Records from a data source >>

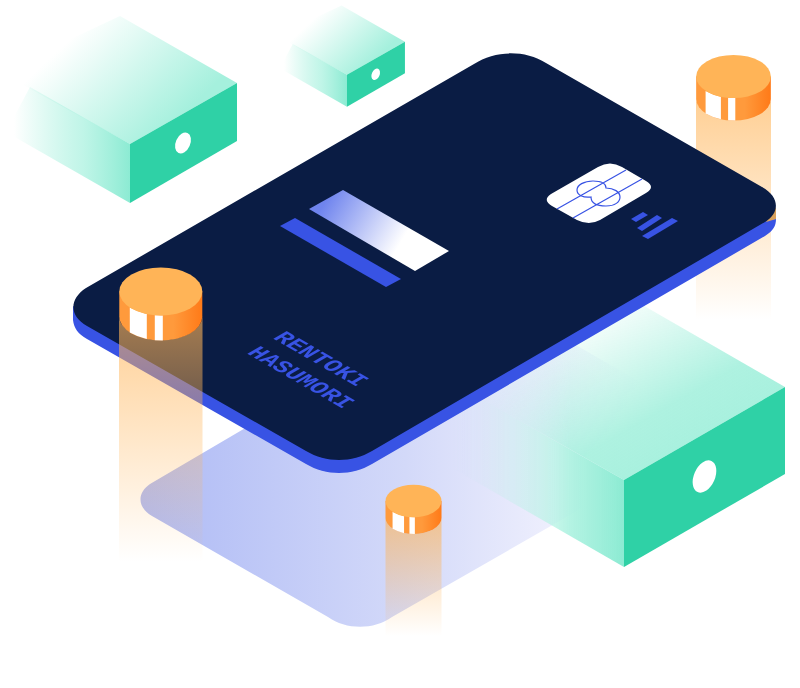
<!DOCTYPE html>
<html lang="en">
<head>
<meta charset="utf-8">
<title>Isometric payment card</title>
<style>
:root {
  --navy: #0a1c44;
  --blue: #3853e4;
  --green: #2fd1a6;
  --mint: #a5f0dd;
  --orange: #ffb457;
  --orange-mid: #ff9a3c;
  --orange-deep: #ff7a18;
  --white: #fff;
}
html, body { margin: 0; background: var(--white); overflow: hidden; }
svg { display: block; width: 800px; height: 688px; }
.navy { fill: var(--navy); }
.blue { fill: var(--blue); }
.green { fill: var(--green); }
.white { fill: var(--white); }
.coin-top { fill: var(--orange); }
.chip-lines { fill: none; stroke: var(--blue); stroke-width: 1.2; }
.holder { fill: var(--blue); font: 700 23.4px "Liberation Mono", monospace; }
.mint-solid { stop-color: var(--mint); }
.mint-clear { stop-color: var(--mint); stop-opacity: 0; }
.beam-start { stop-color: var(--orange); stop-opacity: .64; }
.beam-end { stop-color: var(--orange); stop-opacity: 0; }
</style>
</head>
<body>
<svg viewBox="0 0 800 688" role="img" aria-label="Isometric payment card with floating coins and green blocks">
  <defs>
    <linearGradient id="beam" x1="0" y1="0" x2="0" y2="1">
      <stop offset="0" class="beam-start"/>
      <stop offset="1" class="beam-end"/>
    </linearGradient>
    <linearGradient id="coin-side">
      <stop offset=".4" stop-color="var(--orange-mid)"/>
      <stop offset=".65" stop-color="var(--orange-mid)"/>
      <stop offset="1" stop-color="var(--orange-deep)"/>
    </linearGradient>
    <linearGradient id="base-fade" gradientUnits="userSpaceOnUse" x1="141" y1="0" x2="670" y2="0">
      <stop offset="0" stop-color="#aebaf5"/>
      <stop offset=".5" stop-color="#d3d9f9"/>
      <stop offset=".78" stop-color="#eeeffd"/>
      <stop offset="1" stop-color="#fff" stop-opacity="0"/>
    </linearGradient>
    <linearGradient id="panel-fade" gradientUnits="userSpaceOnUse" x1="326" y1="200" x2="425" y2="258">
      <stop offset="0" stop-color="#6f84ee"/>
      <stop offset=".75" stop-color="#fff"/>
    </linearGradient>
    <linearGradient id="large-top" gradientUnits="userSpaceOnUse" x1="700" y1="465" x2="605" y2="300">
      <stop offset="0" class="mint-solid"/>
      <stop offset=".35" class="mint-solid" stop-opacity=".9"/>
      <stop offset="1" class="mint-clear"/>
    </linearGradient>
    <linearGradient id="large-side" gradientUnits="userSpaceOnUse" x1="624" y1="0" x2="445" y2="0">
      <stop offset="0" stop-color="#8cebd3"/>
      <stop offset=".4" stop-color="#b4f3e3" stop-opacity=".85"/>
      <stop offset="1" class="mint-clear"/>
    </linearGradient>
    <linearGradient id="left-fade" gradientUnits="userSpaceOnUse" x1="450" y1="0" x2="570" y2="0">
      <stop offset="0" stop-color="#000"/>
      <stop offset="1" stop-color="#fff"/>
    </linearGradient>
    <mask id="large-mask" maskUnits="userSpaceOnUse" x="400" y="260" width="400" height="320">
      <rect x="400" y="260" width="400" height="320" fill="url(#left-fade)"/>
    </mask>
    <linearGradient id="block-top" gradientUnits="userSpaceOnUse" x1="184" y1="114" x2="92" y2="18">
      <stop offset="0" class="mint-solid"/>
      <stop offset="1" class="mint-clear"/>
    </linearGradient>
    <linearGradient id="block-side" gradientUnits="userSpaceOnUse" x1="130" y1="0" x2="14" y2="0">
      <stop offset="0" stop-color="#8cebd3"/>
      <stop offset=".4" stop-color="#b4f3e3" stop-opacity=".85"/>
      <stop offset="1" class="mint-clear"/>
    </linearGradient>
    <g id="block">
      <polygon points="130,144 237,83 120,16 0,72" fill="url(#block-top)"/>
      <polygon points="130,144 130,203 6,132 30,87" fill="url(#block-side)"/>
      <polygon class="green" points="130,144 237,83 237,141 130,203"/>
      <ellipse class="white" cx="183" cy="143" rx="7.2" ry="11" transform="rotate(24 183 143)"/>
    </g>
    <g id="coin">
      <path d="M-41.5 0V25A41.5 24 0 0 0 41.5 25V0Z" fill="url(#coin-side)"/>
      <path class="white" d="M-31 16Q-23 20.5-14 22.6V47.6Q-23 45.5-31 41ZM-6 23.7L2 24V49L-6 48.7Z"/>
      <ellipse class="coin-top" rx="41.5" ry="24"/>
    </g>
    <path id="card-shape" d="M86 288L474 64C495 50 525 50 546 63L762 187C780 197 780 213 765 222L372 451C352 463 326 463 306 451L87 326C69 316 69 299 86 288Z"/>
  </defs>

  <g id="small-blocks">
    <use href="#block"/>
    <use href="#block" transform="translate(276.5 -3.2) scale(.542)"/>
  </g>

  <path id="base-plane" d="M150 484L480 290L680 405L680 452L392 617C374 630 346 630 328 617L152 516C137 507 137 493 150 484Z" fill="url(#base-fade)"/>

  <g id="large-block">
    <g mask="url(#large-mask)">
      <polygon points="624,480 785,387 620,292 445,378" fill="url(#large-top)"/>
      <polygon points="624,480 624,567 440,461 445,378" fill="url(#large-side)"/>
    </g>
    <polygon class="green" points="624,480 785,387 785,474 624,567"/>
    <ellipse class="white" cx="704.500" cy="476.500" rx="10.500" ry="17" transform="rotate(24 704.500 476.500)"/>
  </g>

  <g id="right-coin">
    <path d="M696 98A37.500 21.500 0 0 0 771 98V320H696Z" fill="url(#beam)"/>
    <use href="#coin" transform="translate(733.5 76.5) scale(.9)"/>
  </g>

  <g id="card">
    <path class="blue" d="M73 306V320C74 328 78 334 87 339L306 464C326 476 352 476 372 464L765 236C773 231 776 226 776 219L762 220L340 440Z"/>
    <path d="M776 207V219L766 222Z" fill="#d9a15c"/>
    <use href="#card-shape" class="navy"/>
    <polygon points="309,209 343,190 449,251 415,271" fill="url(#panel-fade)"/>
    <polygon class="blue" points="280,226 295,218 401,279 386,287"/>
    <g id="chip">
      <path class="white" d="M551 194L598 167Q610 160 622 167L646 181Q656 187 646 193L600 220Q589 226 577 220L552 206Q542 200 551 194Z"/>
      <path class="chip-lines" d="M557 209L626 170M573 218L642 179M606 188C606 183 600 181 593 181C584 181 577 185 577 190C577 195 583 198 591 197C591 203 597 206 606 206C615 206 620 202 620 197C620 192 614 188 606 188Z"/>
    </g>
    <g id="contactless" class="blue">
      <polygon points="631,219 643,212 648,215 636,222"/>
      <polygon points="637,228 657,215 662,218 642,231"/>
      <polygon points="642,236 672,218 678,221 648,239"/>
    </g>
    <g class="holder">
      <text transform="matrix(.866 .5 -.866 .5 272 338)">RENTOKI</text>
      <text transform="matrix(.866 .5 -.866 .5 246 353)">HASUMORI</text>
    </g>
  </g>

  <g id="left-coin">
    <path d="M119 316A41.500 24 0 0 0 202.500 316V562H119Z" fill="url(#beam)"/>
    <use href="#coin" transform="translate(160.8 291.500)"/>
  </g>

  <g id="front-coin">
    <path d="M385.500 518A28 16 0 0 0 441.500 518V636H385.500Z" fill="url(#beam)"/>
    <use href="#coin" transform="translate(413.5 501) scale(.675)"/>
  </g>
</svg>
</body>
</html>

--

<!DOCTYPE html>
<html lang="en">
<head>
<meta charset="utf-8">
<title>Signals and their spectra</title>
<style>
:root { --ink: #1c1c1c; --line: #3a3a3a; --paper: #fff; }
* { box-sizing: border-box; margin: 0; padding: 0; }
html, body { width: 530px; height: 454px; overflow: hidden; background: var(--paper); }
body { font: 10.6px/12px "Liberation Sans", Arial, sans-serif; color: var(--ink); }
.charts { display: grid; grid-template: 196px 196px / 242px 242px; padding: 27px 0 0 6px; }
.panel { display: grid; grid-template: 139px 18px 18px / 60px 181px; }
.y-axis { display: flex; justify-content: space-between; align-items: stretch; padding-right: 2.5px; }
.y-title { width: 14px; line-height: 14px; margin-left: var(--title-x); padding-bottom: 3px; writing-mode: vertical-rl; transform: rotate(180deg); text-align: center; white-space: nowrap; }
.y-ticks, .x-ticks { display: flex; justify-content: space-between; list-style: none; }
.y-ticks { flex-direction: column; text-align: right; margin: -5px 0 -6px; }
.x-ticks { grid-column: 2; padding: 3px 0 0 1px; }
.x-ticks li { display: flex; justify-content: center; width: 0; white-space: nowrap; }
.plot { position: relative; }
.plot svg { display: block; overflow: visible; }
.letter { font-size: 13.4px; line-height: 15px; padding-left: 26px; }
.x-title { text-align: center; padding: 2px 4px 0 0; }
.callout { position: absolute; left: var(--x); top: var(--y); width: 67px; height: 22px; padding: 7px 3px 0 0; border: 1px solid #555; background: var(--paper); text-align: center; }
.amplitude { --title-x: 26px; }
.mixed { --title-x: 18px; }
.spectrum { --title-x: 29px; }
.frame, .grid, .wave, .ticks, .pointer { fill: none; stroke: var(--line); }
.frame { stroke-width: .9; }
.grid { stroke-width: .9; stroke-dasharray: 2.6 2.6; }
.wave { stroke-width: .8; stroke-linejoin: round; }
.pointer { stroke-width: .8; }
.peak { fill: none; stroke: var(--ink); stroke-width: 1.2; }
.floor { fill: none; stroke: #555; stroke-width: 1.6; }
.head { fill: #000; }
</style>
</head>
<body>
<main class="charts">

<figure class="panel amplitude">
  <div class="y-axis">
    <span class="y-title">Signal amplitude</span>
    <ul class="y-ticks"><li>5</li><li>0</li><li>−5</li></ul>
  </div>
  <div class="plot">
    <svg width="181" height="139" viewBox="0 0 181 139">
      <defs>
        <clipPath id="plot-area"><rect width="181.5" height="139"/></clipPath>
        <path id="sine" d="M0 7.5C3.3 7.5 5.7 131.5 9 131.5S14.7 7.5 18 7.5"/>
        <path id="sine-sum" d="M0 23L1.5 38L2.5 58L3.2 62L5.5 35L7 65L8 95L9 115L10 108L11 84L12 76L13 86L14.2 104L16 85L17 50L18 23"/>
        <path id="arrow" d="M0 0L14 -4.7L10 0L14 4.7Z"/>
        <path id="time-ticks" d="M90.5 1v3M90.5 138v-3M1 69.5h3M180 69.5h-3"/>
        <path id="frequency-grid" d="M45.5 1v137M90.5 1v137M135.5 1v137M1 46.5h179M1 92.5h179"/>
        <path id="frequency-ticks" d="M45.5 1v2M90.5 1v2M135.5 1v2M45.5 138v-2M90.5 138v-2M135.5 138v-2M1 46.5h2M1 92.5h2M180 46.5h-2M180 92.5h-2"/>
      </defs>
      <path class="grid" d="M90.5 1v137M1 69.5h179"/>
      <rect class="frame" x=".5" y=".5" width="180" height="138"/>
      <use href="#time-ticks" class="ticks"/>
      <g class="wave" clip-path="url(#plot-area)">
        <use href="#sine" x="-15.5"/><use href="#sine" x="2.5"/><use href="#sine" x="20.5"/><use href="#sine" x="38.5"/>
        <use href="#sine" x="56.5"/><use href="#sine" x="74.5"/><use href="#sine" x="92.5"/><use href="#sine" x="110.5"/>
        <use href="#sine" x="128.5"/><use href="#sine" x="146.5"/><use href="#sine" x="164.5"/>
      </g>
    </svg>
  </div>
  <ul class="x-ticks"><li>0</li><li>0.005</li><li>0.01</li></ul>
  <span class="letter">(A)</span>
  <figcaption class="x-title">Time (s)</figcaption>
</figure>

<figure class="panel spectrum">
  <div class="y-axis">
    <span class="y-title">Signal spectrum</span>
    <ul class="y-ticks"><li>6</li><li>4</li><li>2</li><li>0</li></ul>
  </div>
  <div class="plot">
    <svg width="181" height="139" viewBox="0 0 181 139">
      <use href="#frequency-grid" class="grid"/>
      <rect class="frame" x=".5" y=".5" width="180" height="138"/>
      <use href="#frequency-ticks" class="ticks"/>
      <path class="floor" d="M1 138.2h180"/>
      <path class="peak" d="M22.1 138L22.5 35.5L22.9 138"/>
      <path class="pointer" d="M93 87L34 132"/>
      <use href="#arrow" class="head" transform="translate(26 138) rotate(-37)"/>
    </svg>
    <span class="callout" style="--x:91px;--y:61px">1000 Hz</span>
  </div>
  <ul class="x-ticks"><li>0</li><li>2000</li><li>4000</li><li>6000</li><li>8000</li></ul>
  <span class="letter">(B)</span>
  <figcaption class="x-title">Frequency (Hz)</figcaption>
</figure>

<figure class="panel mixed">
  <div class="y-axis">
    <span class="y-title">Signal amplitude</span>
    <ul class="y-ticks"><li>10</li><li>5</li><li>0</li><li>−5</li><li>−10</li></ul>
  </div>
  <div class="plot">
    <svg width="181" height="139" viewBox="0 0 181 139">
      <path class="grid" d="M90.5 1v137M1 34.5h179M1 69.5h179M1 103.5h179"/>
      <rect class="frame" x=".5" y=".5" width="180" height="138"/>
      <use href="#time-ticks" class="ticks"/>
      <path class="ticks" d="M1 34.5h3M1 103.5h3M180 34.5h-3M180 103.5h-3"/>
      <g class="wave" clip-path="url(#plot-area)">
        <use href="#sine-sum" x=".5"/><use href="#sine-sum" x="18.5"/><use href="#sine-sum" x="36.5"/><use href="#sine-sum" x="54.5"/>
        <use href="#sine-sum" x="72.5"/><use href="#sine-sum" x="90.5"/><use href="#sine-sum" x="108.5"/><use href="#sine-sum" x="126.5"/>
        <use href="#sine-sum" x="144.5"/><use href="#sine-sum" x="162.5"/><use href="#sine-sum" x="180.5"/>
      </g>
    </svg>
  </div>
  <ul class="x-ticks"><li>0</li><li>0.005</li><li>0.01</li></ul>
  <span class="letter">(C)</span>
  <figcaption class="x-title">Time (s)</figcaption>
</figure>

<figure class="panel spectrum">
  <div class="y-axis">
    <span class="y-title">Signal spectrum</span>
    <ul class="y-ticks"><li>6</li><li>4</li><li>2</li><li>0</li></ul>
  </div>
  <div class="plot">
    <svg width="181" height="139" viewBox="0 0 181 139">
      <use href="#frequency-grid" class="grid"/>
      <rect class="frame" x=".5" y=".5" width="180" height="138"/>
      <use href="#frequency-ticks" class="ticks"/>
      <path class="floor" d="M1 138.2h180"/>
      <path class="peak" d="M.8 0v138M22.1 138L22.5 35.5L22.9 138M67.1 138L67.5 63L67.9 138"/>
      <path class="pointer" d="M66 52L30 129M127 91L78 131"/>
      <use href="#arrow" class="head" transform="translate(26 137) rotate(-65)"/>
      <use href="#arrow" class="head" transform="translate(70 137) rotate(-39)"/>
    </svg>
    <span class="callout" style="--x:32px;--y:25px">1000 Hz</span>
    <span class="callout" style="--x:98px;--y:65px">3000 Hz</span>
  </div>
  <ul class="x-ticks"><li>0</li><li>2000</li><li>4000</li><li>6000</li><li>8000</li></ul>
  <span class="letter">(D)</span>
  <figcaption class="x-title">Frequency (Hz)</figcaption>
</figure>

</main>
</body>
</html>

EXERCISE DIRECTIONS >> Find every line in the records that has the word "body". Copy those lines.

SOLUTION TO THIS PROBLEM >>
html, body { margin: 0; background: var(--white); overflow: hidden; }
<body>
</body>
html, body { width: 530px; height: 454px; overflow: hidden; background: var(--paper); }
body { font: 10.6px/12px "Liberation Sans", Arial, sans-serif; color: var(--ink); }
<body>
</body>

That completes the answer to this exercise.